WHAT IS BEING ASKED: Each entry below should be restated word for word, without any picture it contains.

================================

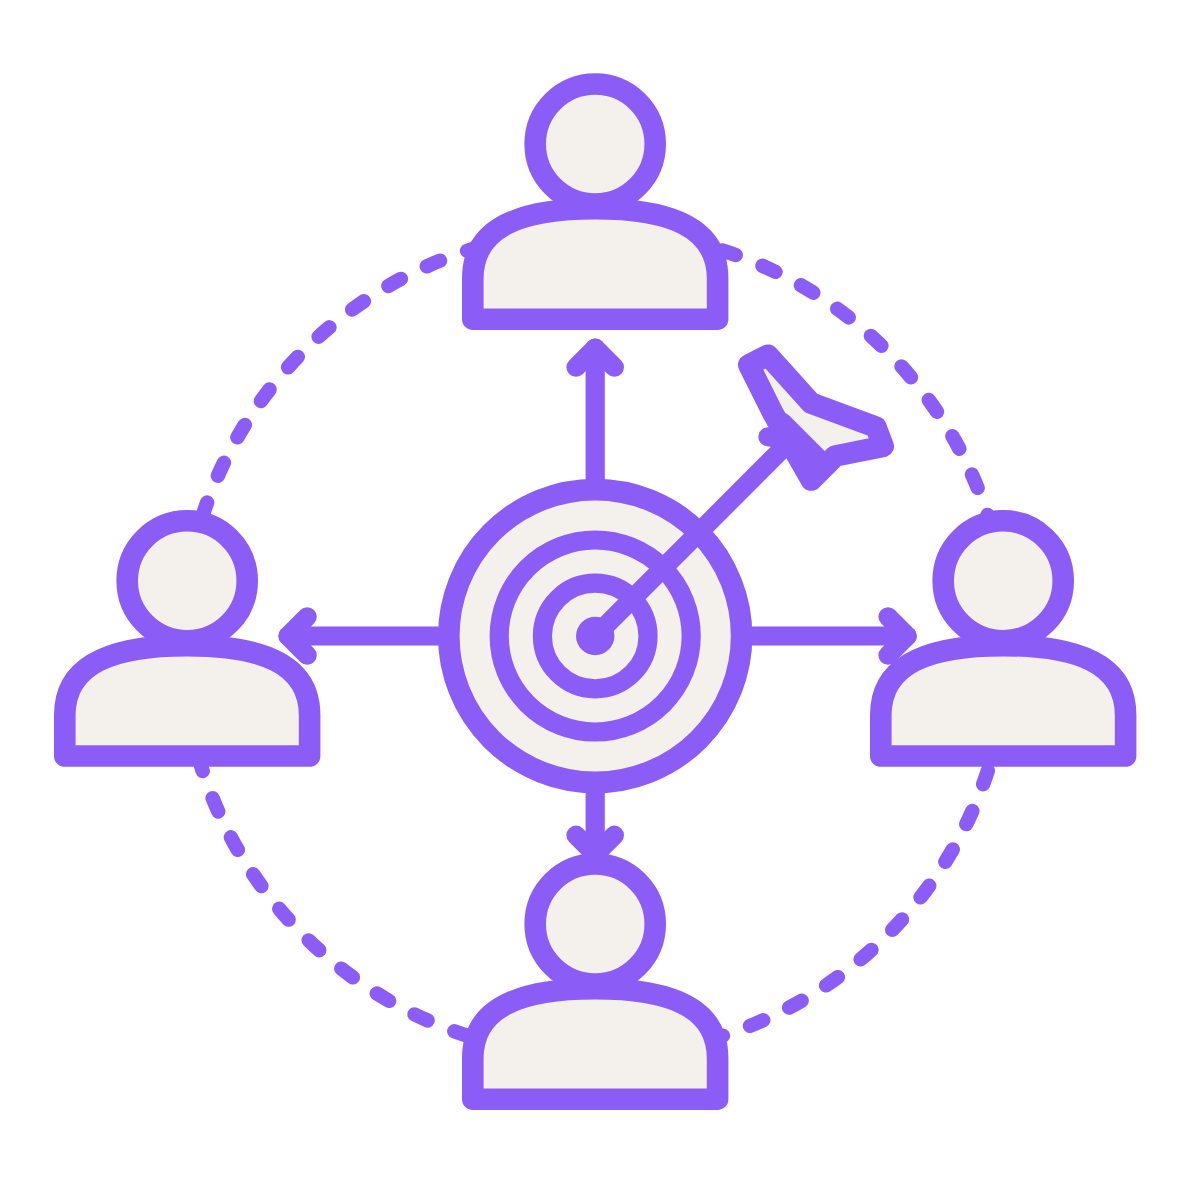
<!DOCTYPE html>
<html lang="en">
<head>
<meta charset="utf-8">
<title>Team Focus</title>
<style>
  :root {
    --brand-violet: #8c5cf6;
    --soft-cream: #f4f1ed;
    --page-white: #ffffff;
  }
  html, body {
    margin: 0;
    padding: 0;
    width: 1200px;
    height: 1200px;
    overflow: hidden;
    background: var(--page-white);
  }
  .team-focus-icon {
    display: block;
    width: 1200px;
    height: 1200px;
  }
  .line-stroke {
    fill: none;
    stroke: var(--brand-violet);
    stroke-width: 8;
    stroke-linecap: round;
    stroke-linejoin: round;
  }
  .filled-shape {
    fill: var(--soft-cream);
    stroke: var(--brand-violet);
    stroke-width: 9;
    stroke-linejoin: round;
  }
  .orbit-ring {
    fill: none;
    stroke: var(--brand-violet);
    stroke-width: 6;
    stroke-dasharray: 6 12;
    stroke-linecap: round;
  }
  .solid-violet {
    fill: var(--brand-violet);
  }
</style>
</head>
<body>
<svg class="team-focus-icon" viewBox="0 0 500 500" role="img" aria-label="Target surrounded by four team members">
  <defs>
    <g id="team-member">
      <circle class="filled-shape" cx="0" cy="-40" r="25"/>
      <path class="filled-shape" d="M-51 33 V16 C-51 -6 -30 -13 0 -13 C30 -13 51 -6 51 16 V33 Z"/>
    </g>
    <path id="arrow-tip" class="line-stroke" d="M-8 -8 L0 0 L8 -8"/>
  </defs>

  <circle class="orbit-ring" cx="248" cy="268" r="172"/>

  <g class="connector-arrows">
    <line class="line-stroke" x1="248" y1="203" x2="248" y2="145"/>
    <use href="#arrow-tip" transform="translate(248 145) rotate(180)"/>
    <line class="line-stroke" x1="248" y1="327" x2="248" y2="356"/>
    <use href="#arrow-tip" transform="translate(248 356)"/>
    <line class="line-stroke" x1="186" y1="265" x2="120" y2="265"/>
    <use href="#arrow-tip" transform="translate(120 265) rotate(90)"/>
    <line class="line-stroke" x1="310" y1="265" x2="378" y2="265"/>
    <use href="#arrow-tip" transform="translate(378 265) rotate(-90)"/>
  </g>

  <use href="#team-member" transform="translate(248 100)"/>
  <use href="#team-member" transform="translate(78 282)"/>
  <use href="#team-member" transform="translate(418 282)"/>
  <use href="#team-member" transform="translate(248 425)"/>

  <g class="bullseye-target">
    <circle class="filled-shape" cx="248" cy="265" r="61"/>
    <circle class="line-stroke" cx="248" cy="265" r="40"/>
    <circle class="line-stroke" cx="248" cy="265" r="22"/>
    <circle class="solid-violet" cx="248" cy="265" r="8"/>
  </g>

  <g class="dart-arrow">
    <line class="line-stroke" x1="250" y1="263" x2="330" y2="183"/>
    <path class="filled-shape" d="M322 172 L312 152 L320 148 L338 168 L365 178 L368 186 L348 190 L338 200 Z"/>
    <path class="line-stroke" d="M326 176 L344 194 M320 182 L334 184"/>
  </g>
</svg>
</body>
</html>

================================

OUTPUT FOR THIS TASK:
<!DOCTYPE html>
<html lang="en">
<head>
<meta charset="utf-8">
<title>Team Focus</title>
<style>
  :root {
    --brand-violet: #8c5cf6;
    --soft-cream: #f4f1ed;
    --page-white: #ffffff;
  }
  html, body {
    margin: 0;
    padding: 0;
    width: 1200px;
    height: 1200px;
    overflow: hidden;
    background: var(--page-white);
  }
  .team-focus-icon {
    display: block;
    width: 1200px;
    height: 1200px;
  }
  .line-stroke {
    fill: none;
    stroke: var(--brand-violet);
    stroke-width: 8;
    stroke-linecap: round;
    stroke-linejoin: round;
  }
  .filled-shape {
    fill: var(--soft-cream);
    stroke: var(--brand-violet);
    stroke-width: 9;
    stroke-linejoin: round;
  }
  .orbit-ring {
    fill: none;
    stroke: var(--brand-violet);
    stroke-width: 6;
    stroke-dasharray: 6 12;
    stroke-linecap: round;
  }
  .solid-violet {
    fill: var(--brand-violet);
  }
</style>
</head>
<body>
<svg class="team-focus-icon" viewBox="0 0 500 500" role="img" aria-label="Target surrounded by four team members">
  <defs>
    <g id="team-member">
      <circle class="filled-shape" cx="0" cy="-40" r="25"/>
      <path class="filled-shape" d="M-51 33 V16 C-51 -6 -30 -13 0 -13 C30 -13 51 -6 51 16 V33 Z"/>
    </g>
    <path id="arrow-tip" class="line-stroke" d="M-8 -8 L0 0 L8 -8"/>
  </defs>

  <circle class="orbit-ring" cx="248" cy="268" r="172"/>

  <g class="connector-arrows">
    <line class="line-stroke" x1="248" y1="203" x2="248" y2="145"/>
    <use href="#arrow-tip" transform="translate(248 145) rotate(180)"/>
    <line class="line-stroke" x1="248" y1="327" x2="248" y2="356"/>
    <use href="#arrow-tip" transform="translate(248 356)"/>
    <line class="line-stroke" x1="186" y1="265" x2="120" y2="265"/>
    <use href="#arrow-tip" transform="translate(120 265) rotate(90)"/>
    <line class="line-stroke" x1="310" y1="265" x2="378" y2="265"/>
    <use href="#arrow-tip" transform="translate(378 265) rotate(-90)"/>
  </g>

  <use href="#team-member" transform="translate(248 100)"/>
  <use href="#team-member" transform="translate(78 282)"/>
  <use href="#team-member" transform="translate(418 282)"/>
  <use href="#team-member" transform="translate(248 425)"/>

  <g class="bullseye-target">
    <circle class="filled-shape" cx="248" cy="265" r="61"/>
    <circle class="line-stroke" cx="248" cy="265" r="40"/>
    <circle class="line-stroke" cx="248" cy="265" r="22"/>
    <circle class="solid-violet" cx="248" cy="265" r="8"/>
  </g>

  <g class="dart-arrow">
    <line class="line-stroke" x1="250" y1="263" x2="330" y2="183"/>
    <path class="filled-shape" d="M322 172 L312 152 L320 148 L338 168 L365 178 L368 186 L348 190 L338 200 Z"/>
    <path class="line-stroke" d="M326 176 L344 194 M320 182 L334 184"/>
  </g>
</svg>
</body>
</html>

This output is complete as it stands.